*WHAT IS NEEDED*:
Lines with "position": copy each one from the listing below.

*GIVEN ENTRIES*:
·····

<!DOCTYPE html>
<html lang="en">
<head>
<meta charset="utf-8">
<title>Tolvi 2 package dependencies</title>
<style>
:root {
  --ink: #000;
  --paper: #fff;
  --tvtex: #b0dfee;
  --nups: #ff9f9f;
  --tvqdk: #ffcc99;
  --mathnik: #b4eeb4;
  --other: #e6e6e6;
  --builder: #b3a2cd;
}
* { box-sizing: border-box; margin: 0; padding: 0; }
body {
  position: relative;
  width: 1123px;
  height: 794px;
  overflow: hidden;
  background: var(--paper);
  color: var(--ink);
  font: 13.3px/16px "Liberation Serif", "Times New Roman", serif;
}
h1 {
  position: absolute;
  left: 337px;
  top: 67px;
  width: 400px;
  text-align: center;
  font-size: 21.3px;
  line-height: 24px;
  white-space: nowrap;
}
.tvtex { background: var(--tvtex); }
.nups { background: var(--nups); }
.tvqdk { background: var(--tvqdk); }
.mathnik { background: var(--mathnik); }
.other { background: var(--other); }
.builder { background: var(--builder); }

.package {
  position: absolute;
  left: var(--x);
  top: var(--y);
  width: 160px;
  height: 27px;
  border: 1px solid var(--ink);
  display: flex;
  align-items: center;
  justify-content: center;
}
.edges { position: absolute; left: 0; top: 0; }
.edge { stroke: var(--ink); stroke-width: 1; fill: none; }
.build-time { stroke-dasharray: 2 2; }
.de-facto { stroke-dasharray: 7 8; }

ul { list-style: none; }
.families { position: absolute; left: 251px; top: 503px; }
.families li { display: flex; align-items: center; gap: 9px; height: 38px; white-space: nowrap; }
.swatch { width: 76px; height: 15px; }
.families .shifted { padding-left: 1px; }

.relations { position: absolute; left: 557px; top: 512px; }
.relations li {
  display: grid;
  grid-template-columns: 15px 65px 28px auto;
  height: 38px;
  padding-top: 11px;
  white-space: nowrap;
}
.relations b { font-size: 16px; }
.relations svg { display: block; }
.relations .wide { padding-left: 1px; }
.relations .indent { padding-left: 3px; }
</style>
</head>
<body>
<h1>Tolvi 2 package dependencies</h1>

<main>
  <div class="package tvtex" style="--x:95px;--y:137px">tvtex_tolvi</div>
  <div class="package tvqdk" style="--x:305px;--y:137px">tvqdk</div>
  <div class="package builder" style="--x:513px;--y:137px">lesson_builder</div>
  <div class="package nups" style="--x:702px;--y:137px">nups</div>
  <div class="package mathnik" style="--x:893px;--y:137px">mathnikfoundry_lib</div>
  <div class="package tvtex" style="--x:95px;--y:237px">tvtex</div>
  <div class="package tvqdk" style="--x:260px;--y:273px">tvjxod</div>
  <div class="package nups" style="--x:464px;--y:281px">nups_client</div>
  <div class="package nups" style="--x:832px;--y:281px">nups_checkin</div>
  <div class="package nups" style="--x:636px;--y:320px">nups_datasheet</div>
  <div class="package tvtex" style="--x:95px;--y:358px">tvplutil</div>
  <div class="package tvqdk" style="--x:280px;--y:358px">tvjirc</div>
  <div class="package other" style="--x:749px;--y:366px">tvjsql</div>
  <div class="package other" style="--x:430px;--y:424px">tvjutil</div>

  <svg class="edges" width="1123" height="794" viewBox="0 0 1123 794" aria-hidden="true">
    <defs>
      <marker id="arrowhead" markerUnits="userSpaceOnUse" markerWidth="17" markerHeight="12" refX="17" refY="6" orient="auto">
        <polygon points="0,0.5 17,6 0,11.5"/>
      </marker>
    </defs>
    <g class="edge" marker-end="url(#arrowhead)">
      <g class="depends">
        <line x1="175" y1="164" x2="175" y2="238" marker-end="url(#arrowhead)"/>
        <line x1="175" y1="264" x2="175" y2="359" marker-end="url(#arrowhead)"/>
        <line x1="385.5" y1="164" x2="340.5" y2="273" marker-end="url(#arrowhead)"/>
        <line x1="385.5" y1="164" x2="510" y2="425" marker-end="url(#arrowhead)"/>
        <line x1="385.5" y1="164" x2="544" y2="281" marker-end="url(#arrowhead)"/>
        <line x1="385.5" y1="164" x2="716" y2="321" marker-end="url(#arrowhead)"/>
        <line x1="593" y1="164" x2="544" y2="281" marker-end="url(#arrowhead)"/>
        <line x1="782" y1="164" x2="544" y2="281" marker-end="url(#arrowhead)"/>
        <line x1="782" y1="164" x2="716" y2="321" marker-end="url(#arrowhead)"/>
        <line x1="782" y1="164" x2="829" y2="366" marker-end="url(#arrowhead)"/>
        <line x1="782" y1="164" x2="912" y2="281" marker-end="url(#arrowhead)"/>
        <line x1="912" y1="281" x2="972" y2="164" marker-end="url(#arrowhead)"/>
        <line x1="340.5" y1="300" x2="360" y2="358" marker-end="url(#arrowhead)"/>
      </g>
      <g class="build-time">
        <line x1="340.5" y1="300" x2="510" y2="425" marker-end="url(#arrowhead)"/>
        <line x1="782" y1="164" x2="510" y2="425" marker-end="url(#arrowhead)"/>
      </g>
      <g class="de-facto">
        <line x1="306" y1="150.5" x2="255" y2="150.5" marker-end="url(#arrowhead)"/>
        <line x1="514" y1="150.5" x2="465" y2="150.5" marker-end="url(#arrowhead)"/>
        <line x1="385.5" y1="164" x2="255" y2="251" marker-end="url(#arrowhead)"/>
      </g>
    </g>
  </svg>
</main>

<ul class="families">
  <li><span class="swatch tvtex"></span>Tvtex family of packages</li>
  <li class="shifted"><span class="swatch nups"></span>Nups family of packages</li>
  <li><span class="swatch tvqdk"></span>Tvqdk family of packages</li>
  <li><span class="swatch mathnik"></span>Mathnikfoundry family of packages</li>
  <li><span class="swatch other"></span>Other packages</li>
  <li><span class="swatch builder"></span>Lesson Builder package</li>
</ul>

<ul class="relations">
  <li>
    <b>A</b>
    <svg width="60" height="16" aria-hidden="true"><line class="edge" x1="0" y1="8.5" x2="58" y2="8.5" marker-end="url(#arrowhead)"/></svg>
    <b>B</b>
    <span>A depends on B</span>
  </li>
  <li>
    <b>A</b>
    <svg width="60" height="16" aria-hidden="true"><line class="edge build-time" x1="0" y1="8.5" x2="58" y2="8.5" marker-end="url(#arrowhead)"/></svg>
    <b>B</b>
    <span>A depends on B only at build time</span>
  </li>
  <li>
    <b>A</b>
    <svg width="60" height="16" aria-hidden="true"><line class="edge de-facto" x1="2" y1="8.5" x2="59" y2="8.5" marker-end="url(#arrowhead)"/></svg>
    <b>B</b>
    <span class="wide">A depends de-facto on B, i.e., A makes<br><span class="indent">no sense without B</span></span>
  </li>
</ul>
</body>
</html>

·····

*RESULT OF THIS EXERCISE*:
  position: relative;
  position: absolute;
  position: absolute;
.edges { position: absolute; left: 0; top: 0; }
.families { position: absolute; left: 251px; top: 503px; }
.relations { position: absolute; left: 557px; top: 512px; }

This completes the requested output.